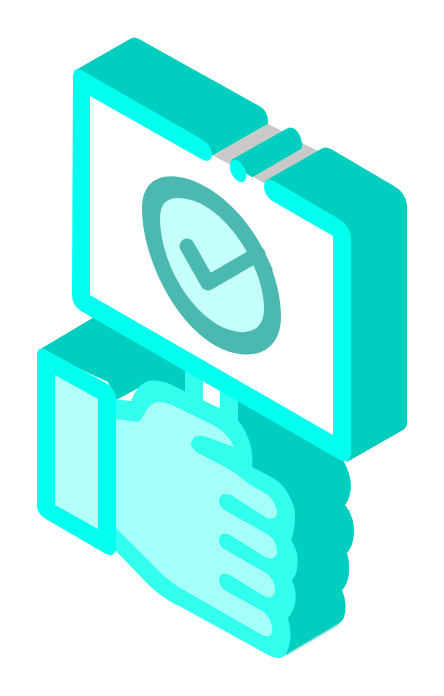
<!DOCTYPE html>
<html lang="en">
<head>
<meta charset="utf-8">
<title>Hand holding an approval sign</title>
<style>
:root {
  --paper: #ffffff;
  --edge: #00ffee;
  --side: #00cfc0;
  --side-line: #12bfb2;
  --hand-edge: #33ffef;
  --hand: #a4fff8;
  --cuff: #b3fff9;
  --ring: #4cb9b1;
  --badge: #c5fffb;
  --shade: #c9c9c9;
}
html, body { margin: 0; background: var(--paper); overflow: hidden; }
svg { display: block; width: 444px; height: 696px; }
.edge { fill: var(--edge); }
.side { fill: var(--side); }
.paper { fill: var(--paper); }
.hand-edge { fill: var(--hand-edge); }
.hand { fill: var(--hand); }
.cuff { fill: var(--cuff); }
.ring { fill: var(--ring); }
.badge { fill: var(--badge); }
.shade { fill: var(--shade); }
.seam { fill: none; stroke: var(--side-line); stroke-width: 0.6; }
.finger-gap { fill: none; stroke: var(--hand-edge); stroke-width: 15; stroke-linecap: round; }
.check { fill: none; stroke: var(--ring); stroke-width: 15; stroke-linecap: round; stroke-linejoin: round; }
</style>
</head>
<body>
<svg viewBox="0 0 444 696" role="img" aria-label="Hand holding a sign with a check mark">
  <g id="sleeve-depth">
    <path class="side" d="M39 350L96 316L190 350L187 394L150 382L116 400L108 382Z"/>
    <path class="side" d="M108 555L119 549L116 520Z"/>
    <path class="seam" d="M43 348L98 316M112 387L172 352"/>
  </g>

  <g id="hand-depth">
    <path class="side" d="M234 385L341 457Q351 472 351 487Q350 499 345 505Q354 516 354 531Q354 545 347 553Q350 562 349 573Q348 584 342 590Q347 602 345 613Q344 621 338 624L282 657L250 600L236 440Z"/>
    <path class="seam" d="M254 469L312 436M287 503L344 471M293 543L351 510M293 580L348 550M289 618L344 588M287 655L338 625"/>
  </g>

  <g id="sign-handle">
    <path class="side" d="M172 362L190 371V394L160 383Z"/>
    <path class="hand-edge" d="M185 362L238 392V440H185Z"/>
    <path class="paper" d="M203 379L220 389V413L203 405Z"/>
  </g>

  <g id="hand">
    <path class="hand-edge" d="M112 399L131 401Q137 385 148 381Q158 379 170 384L219 408Q240 418 246 433Q254 450 252 467L273 478Q287 486 294 507Q297 524 291 540Q300 553 297 569Q296 576 292 580Q301 602 288 618Q294 639 286 654Q281 661 270 656L181 607Q160 598 142 578L112 547Z"/>
    <path class="hand" d="M115 419L138 422Q143 418 146 411Q150 403 158 402Q165 402 172 405L213 425Q229 434 234 447L204 436Q193 434 191 443Q191 448 198 453L229 469Q238 475 249 484L268 495Q277 504 277 514Q275 520 267 518L231 495Q219 491 219 502Q220 507 226 511L267 534Q278 541 277 554Q273 561 265 557L230 535Q219 530 219 542Q220 547 226 550L266 573Q276 580 275 592Q273 600 264 596L230 575Q219 570 219 581Q220 587 226 591L264 612Q274 622 272 633Q270 638 262 635L177 586Q165 578 153 565L115 527Z"/>
  </g>

  <g id="cuff">
    <path class="edge" d="M37 354Q38 346 46 350L106 383Q116 389 116 399V548Q115 558 106 554L46 519Q37 514 37 505Z"/>
    <path class="cuff" d="M55 375L98 399V529L55 505Z"/>
  </g>

  <g id="sign-depth">
    <path class="side" d="M74 71L130 39Q134 36 139 39L261 107Q269 113 268 124L212 156L80 80Z"/>
    <path class="shade" d="M268 124L286 133L231 165L212 156Z"/>
    <path class="shade" d="M302 143L320 152L266 184L246 173Z"/>
    <path class="side" d="M231 160L288 128Q294 126 299 134Q304 143 301 149L244 182Z"/>
    <path class="side" d="M265 181L321 149Q325 146 331 149L394 186Q406 193 407 205V423Q407 427 403 430L347 462L340 230Z"/>
    <path class="seam" d="M338 220L394 188M351 237L406 204M350 459L405 427M76 71L132 39M208 142L264 110"/>
  </g>

  <g id="sign-front">
    <path class="paper" d="M82 85L212 155L268 186L342 228V445L82 303Z"/>
    <path class="edge" d="M73 76Q74 66 83 71L203 140Q211 145 212 155Q211 163 203 160L90 96V295L333 435V236L274 202Q264 196 264 186Q265 177 274 181L339 219Q350 226 351 238V454Q350 464 340 460L81 311Q72 305 72 295Z"/>
    <ellipse class="edge" cx="238" cy="171" rx="7" ry="12" transform="rotate(-26 238 171)"/>
  </g>

  <g id="approval-badge">
    <path class="ring" d="M142 208C142 180 162 170 191 180C241 198 281 263 281 317C281 350 255 363 222 349C177 329 142 259 142 208Z"/>
    <path class="badge" d="M160 218C160 197 175 194 197 202C234 218 264 272 264 309C264 331 246 338 222 327C186 309 160 258 160 218Z"/>
    <path class="check" d="M187 246L208 283L258 254"/>
    <path class="ring" d="M248 240Q257 239 264 251L273 270L257 266Z"/>
  </g>
</svg>
</body>
</html>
★ ★ ★ ★
→ **Work item**
Extract every line above containing the word "depth".

→ **Exercise solution**
  <g id="sleeve-depth">
  <g id="hand-depth">
  <g id="sign-depth">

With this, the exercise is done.